WHAT IS BEING ASKED: For the data below, report how many lines contain the string "phone" and write nothing more.

(Stored items)
· · ·

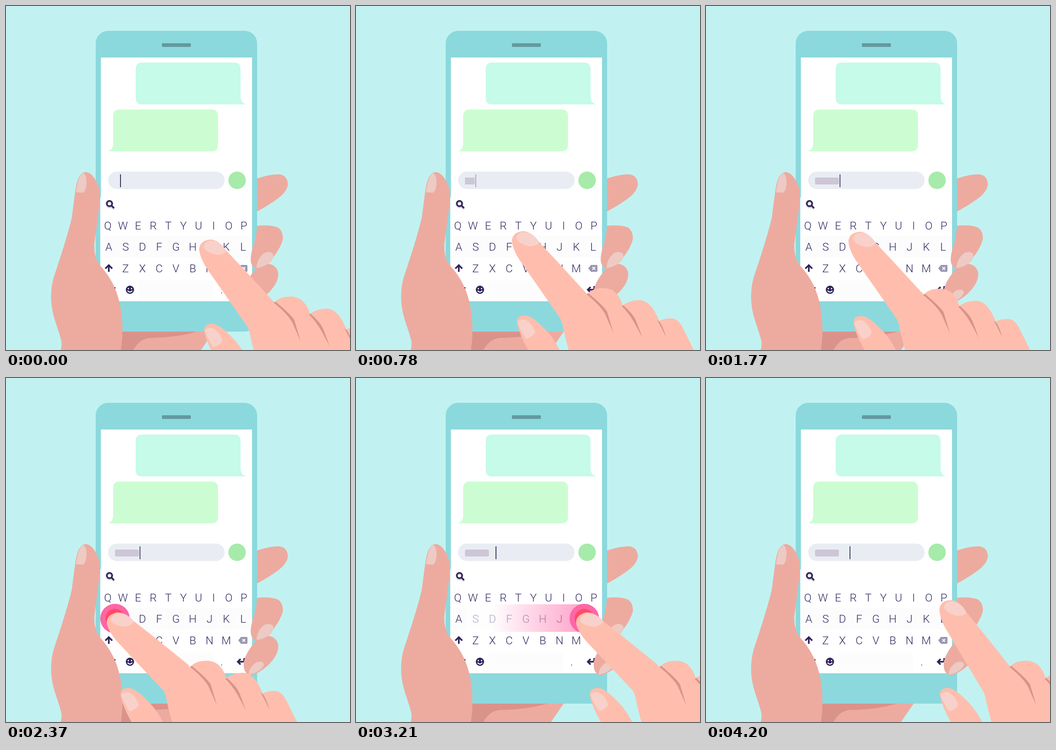
Write an HTML page that moves like this. It is 748 px wide and 748 px high and loops after 4500 ms.

```html
<!DOCTYPE html>
<html lang="en">
<head>
<meta charset="utf-8">
<style>
  html, body { margin: 0; width: 100%; height: 100%; overflow: hidden; background: #c1f2f1; }
  svg { display: block; width: 100%; height: 100%; }
  text { font: 300 24px Roboto, sans-serif; text-anchor: middle; fill: #312a60; }
  .skin { fill: #edaba0; }
  .shade { fill: #da938b; }
  .nail { fill: #edcac4; }
  .light { fill: #ffbead; }
  .lightNail { fill: #f8d1ca; }
  .line { fill: none; stroke: #30235c; stroke-width: 3.6; }
</style>
</head>
<body>
<svg viewBox="0 0 748 748">
  <defs>
    <linearGradient id="fade">
      <stop offset=".22" stop-color="#fff"/>
      <stop offset="1" stop-color="#ff66a6"/>
    </linearGradient>
    <path id="bubble" d="M0 14Q0 0 14 0H214Q228 0 228 14V76Q229 88 240 91H14Q0 91 0 77Z"/>
  </defs>

  <!-- holding hand, behind the phone -->
  <path class="skin" d="M540 377Q575 365 594 366Q612 368 613 388Q611 406 585 423Q565 437 540 450Z"/>
  <path class="shade" d="M240 700H420V712L300 748H240Z"/>
  <path class="skin" d="M277 748Q290 724 312 722Q372 721 416 708V700H457L424 748Z"/>

  <!-- phone -->
  <rect x="195" y="54" width="351" height="654" rx="27" fill="#8bd9dd"/>
  <rect x="339" y="81" width="63" height="8" rx="2" fill="#6499a0"/>
  <path fill="#fff" d="M206.400 112H535V642H205V416H206.400Z"/>
  <use href="#bubble" x="282" y="123" fill="#c5fbe8"/>
  <use href="#bubble" transform="translate(461 225) scale(-1 1)" fill="#ccfdd2"/>
  <rect x="222" y="360" width="253.500" height="38" rx="19" fill="#e9edf3"/>
  <circle cx="502.500" cy="379" r="19" fill="#a6eba9"/>
  <rect id="typed" x="237" y="373" height="15" fill="#cdc6d6"/>
  <rect id="cursor" y="366" width="1.800" height="28" fill="#2b2150"/>

  <!-- keyboard -->
  <rect x="206" y="500" width="329" height="47" fill="#fcfcfd"/>
  <rect x="288" y="597" width="162" height="41" fill="#fcfcfc"/>
  <g id="keys"></g>
  <g class="line" style="filter:drop-shadow(0 2px 1px #0004)">
    <circle cx="225" cy="429.500" r="5.800"/>
    <path d="M229 433.500L235 439.500"/>
  </g>
  <path class="line" d="M223.500 578V564M216 571L223.500 563.500L231 571"/>
  <path fill="#9a97b2" d="M505 570.500L511 563H523Q525 563 525 565V576Q525 578 523 578H511Z"/>
  <path d="M514 567.500L520 573.500M520 567.500L514 573.500" stroke="#fff" stroke-width="2"/>
  <circle cx="269.500" cy="617" r="9" fill="#30235c"/>
  <path d="M266 613V616M273 613V616M264.500 619Q269.500 625 274.500 619" fill="none" stroke="#fff" stroke-width="2.400"/>
  <path class="line" d="M518 609V614Q518 617 514 617H505M510 611L504 617L510 623"/>
  <path class="line" d="M231 613H238M234 617H237M231 621H238"/>

  <!-- touch feedback -->
  <rect id="trail" x="238" y="492" height="60" fill="url(#fade)"/>
  <circle id="outer" fill="#ff66a6"/>
  <circle id="inner" fill="#ff4b66"/>

  <!-- holding hand, in front of the phone -->
  <path class="skin" d="M548 565C578 552 592 570 592 583Q592 605 566 628Q546 645 530 646Q515 642 517 617Q521 600 535 582Z"/>
  <path class="nail" d="M528 645Q528 628 545 618Q560 614 561 624Q552 641 528 645Z"/>
  <path class="skin" d="M546 478Q575 475 592 482Q603 490 602 507Q598 525 580 548Q565 564 550 570Q533 571 532 552Q532 537 540 515Q545 495 546 478Z"/>
  <path class="nail" d="M545 570Q545 551 560 538Q572 531 581 539Q583 548 575 557Q560 568 545 570Z"/>
  <path class="skin" d="M150 407Q155 361 174 361Q191 363 203 397Q206 412 202 442Q197 480 192 518Q191 550 207 567Q240 604 249 655Q257 700 250 748H119Q122 738 120 727C114 700 98 672 98 632Q98 610 104 589Q134 500 143 460Z"/>
  <path class="nail" d="M152 405Q157 367 168 363Q176 368 175 387Q173 404 167 406Z"/>

  <!-- typing hand -->
  <g id="hand">
    <path class="light" d="M509 687Q509 674 527 674Q545 675 580 715Q592 730 601 748L640 850H575L533 748Q512 712 509 687Z"/>
    <path class="lightNail" d="M510 689Q514 683 524 683Q540 686 549 711Q545 719 529 725Q517 708 510 689Z"/>
    <path class="light" d="M602 678L607 690Q612 715 621 748L650 850H950L893 748L873 708Q863 685 850 681Q834 679 818 686Q802 644 778 641Q757 640 739 652Q728 618 702 615C685 614 672 617 662 627L640 650Z"/>
    <g id="finger">
      <path class="light" d="M508 502C510 490 518 483 535 483Q553 486 567 510L600 550L662 628L668 655L640 700L606 686L598 673L521 544Q508 520 508 502Z"/>
      <path class="lightNail" d="M518 500Q519 486 535 485Q556 488 567 510Q561 518 545 517Q525 511 518 500Z"/>
    </g>
    <g class="shade">
      <path d="M660 628L664 626Q697 653 705 666L719 713L701 672Q691 653 660 628Z"/>
      <path d="M737 654L740 652Q762 671 768 686L782 723L763 688Q752 669 737 654Z"/>
      <path d="M814 684L819 688Q826 697 833 721L823 701Z"/>
    </g>
  </g>
</svg>
<script>
const $ = id => document.getElementById(id);
const set = (id, attrs) => {
  for (const name in attrs) $(id).setAttribute(name, attrs[name]);
};
const clamp = v => Math.max(0, Math.min(1, v));
const mix = (a, b, u) => a + (b - a) * u;
// eased 0 to 1 between two times
const ramp = (t, from, to) => .5 - .5 * Math.cos(Math.PI * clamp((t - from) / (to - from)));

// letters, first centre, spacing
const rows = [['QWERTYUIOP', 221.5, 32.85], ['ASDFGHJKL', 223.5, 36.5], ['ZXCVBNM', 260, 36.5], ['.', 469, 0]];
$('keys').innerHTML = rows.map(([letters, x, step], row) =>
  [...letters].map((c, i) => `<text x="${x + i * step}" y="${485.5 + row * 46.5}">${c}</text>`).join('')).join('');

// spots on the keyboard where the hand pauses
const stops = [
  { arrive: 0, leave: 0, x: 419, y: 557 },
  { arrive: 460, leave: 545, x: 371, y: 478 },
  { arrive: 1020, leave: 1190, x: 304, y: 564 },
  { arrive: 1540, leave: 1560, x: 371, y: 523 },
  { arrive: 2000, leave: 2370, x: 237, y: 523 },
  { arrive: 3210, leave: 4500, x: 496.5, y: 523 }
];
const swipeEnd = 3240, restEnd = 4200;

// every stop between the first and the last is touched; the last touch is a swipe
const touches = stops.slice(1, -1).map(s => ({ ...s, down: s.leave - 150, up: s.leave, lift: 220 }));
const swipe = touches.at(-1);
Object.assign(swipe, { up: swipeEnd, lift: restEnd - swipeEnd });

function spot(t) {
  const i = stops.findLastIndex(s => t >= s.arrive);
  const a = stops[i], b = stops[i + 1] || a;
  const u = ramp(t, a.leave, b.arrive);
  return { x: mix(a.x, b.x, u), y: mix(a.y, b.y, u) };
}

function draw(t) {
  // the finger's reach covers half of the vertical distance
  const { x, y } = spot(t);
  set('hand', { transform: `translate(${x - 497} ${(y - 523) / 2})` });
  const press = Math.max(...touches.map(p =>
    ramp(t, p.down - 150, p.down) * (1 - ramp(t, p.up, p.up + p.lift))));
  const rest = .32 * (1 - ramp(t, swipeEnd, restEnd));
  set('finger', { transform: `rotate(${-12.5 * (rest + .68 * press)} 640 650)` });

  const width = 21 * ramp(t, 540, 780) + 15.5 * ramp(t, 780, 1260) + 15.5 * ramp(t, 1260, 1740);
  const spaces = 13 * ramp(t, 2760, 3180) + 8.7 * ramp(t, 3300, 3720);
  set('typed', { width, rx: 3 * clamp((width - 20) / 15) });
  set('cursor', {
    x: 237 + Math.max(11, width + 1.5) + spaces,
    opacity: clamp(.55 + .55 * Math.cos(t / 460 * 2 * Math.PI))
  });

  const touch = touches.findLast(p => t >= p.down) || touches[0];
  const swiping = touch === swipe;
  const cx = swiping ? x : touch.x, cy = touch.y;
  const grow = ramp(t, touch.down, touch.down + 100);
  const fade = 1 - clamp((t - touch.up) / 90);
  set('outer', { cx, cy, r: 32 * grow, opacity: fade });
  set('inner', { cx, cy, r: 21 * grow, opacity: clamp(fade * 2 - 1) });
  set('trail', {
    width: swiping ? Math.max(0, cx - 238) : 0,
    opacity: .6 * (1 - ramp(t, swipeEnd, swipeEnd + 260))
  });
}

function tick(now) {
  draw(Math.min(restEnd, Math.floor(now % 4500 / 30) * 30));
  requestAnimationFrame(tick);
}
draw(0);
requestAnimationFrame(tick);
</script>
</body>
</html>
```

· · ·

RESPONSE FOR THIS EXERCISE: 3